The diagnosis and management of such rheumatologic conditions as rheumatoid arthritis (RA) has improved in the past decade.
We see more specific testing--checking the antibody to cyclic citrullinated peptide, ultrasound scans, and joint MRIs, for instance. Management strives to suppress inflammation early and as much as possible using disease modifying drugs like methotrexate and tumor necrosis factor (anti-TNF) or even newer drugs such as abatacept, anakinra, rituximab, or tocilizumab. Complications of RA such as cardiovascular disease and osteoporosis are now better recognized while the use of non-steroidal anti-inflammatory drugs is declining because of worries about cardiovascular safety.
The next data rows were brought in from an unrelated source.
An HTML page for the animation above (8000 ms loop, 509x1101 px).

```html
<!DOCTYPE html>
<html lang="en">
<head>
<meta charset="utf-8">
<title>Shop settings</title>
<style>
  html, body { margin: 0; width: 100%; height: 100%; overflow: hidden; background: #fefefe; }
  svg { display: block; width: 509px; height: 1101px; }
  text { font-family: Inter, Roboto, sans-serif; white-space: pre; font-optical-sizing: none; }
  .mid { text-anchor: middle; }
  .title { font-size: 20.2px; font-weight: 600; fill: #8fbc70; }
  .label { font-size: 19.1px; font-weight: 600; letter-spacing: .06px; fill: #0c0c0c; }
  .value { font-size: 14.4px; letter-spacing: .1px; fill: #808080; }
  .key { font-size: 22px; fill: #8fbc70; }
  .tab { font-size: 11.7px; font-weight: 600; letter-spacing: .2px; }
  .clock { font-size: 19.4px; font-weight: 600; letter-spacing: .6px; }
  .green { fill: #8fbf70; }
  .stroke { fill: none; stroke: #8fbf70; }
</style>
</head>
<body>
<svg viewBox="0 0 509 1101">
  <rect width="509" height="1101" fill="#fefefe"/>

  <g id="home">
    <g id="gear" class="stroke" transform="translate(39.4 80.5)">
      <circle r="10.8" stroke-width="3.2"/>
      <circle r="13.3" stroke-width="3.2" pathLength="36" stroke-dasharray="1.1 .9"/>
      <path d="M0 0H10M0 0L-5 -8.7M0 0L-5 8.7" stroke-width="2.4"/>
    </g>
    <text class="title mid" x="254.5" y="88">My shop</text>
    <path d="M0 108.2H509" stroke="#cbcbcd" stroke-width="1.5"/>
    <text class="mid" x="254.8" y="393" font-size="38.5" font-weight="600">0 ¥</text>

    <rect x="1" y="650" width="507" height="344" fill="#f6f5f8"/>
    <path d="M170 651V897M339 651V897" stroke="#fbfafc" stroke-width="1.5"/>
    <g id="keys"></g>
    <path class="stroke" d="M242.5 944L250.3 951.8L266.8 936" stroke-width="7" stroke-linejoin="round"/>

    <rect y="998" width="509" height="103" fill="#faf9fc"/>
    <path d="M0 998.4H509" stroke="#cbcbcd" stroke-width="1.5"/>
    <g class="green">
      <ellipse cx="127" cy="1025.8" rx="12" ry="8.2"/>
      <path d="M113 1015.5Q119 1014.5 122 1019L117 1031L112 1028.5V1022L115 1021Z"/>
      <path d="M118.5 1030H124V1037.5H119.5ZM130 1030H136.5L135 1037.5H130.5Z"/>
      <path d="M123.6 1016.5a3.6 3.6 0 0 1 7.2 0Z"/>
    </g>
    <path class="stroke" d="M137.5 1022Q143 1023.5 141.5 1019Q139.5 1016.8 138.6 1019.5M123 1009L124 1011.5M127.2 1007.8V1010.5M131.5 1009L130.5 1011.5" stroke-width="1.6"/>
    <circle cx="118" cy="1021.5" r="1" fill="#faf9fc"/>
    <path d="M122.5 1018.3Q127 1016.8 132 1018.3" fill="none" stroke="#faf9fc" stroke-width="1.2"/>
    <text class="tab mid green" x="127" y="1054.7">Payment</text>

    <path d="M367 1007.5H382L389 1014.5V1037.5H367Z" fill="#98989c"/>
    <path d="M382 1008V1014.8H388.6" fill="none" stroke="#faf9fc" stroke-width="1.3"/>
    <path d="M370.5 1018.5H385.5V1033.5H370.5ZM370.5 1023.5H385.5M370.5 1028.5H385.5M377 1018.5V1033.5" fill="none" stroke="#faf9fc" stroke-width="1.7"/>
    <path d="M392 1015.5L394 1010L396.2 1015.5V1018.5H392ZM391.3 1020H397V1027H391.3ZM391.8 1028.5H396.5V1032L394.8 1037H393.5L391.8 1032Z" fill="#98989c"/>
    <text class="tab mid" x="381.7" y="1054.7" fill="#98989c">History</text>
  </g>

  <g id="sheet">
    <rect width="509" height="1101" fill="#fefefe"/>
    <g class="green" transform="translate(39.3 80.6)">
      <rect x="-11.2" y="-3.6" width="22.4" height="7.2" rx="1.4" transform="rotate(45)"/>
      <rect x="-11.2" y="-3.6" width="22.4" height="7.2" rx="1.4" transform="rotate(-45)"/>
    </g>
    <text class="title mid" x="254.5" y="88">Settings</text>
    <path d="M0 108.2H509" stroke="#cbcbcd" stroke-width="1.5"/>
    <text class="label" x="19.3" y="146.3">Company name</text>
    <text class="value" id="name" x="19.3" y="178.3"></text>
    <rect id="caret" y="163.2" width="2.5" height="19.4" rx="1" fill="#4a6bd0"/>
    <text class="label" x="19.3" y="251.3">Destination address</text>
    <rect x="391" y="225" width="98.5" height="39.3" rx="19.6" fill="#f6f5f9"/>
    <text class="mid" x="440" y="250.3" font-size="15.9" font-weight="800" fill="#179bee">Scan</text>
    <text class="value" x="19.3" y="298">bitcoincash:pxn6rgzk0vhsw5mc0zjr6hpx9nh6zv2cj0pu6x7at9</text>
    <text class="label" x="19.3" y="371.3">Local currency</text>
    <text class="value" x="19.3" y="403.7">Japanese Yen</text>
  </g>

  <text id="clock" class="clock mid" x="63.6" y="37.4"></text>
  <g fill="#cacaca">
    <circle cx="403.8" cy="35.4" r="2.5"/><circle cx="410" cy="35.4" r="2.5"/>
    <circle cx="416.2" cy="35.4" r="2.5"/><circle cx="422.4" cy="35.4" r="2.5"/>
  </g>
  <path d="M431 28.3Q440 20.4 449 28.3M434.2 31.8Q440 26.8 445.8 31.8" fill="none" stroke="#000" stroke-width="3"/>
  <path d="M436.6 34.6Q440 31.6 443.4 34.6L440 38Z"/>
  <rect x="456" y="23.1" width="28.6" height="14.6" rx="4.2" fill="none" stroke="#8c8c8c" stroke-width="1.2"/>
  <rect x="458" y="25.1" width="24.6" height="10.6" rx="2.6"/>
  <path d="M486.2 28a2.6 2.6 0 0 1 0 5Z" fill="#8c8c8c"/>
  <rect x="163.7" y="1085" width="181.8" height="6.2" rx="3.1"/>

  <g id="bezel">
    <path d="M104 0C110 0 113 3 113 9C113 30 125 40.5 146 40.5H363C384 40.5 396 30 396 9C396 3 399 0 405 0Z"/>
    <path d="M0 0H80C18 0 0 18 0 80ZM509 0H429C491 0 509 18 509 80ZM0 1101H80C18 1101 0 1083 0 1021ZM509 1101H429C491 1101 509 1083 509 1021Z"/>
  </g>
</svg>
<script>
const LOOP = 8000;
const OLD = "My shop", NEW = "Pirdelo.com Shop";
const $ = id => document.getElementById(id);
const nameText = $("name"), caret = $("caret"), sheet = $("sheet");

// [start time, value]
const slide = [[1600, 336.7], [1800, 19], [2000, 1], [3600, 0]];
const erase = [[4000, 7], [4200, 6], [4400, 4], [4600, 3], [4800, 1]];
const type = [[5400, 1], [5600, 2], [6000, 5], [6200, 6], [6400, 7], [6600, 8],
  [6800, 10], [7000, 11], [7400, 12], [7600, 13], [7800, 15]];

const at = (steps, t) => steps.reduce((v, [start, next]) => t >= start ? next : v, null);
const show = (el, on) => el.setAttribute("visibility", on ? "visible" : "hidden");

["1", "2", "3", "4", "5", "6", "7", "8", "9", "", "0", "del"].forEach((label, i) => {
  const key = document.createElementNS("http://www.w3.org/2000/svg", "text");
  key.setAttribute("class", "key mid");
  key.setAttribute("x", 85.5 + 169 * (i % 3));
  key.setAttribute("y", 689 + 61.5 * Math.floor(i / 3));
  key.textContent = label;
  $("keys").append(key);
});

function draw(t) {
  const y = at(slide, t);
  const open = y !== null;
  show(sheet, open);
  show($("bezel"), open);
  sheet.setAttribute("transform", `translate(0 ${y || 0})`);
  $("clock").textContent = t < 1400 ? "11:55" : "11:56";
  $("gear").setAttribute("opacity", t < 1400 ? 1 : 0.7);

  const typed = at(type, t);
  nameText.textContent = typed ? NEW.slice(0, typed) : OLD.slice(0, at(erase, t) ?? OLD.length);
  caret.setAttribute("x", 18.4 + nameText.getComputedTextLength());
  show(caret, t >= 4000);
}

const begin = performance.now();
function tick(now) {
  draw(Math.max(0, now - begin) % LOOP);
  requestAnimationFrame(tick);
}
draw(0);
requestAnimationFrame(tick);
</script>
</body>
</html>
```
Patients may be started on statins in the interest of reducing RA activity, and bisphosphonates to, hopefully, prevent erosions.
Source: Postgraduate Medical Journal 2010;86:243-250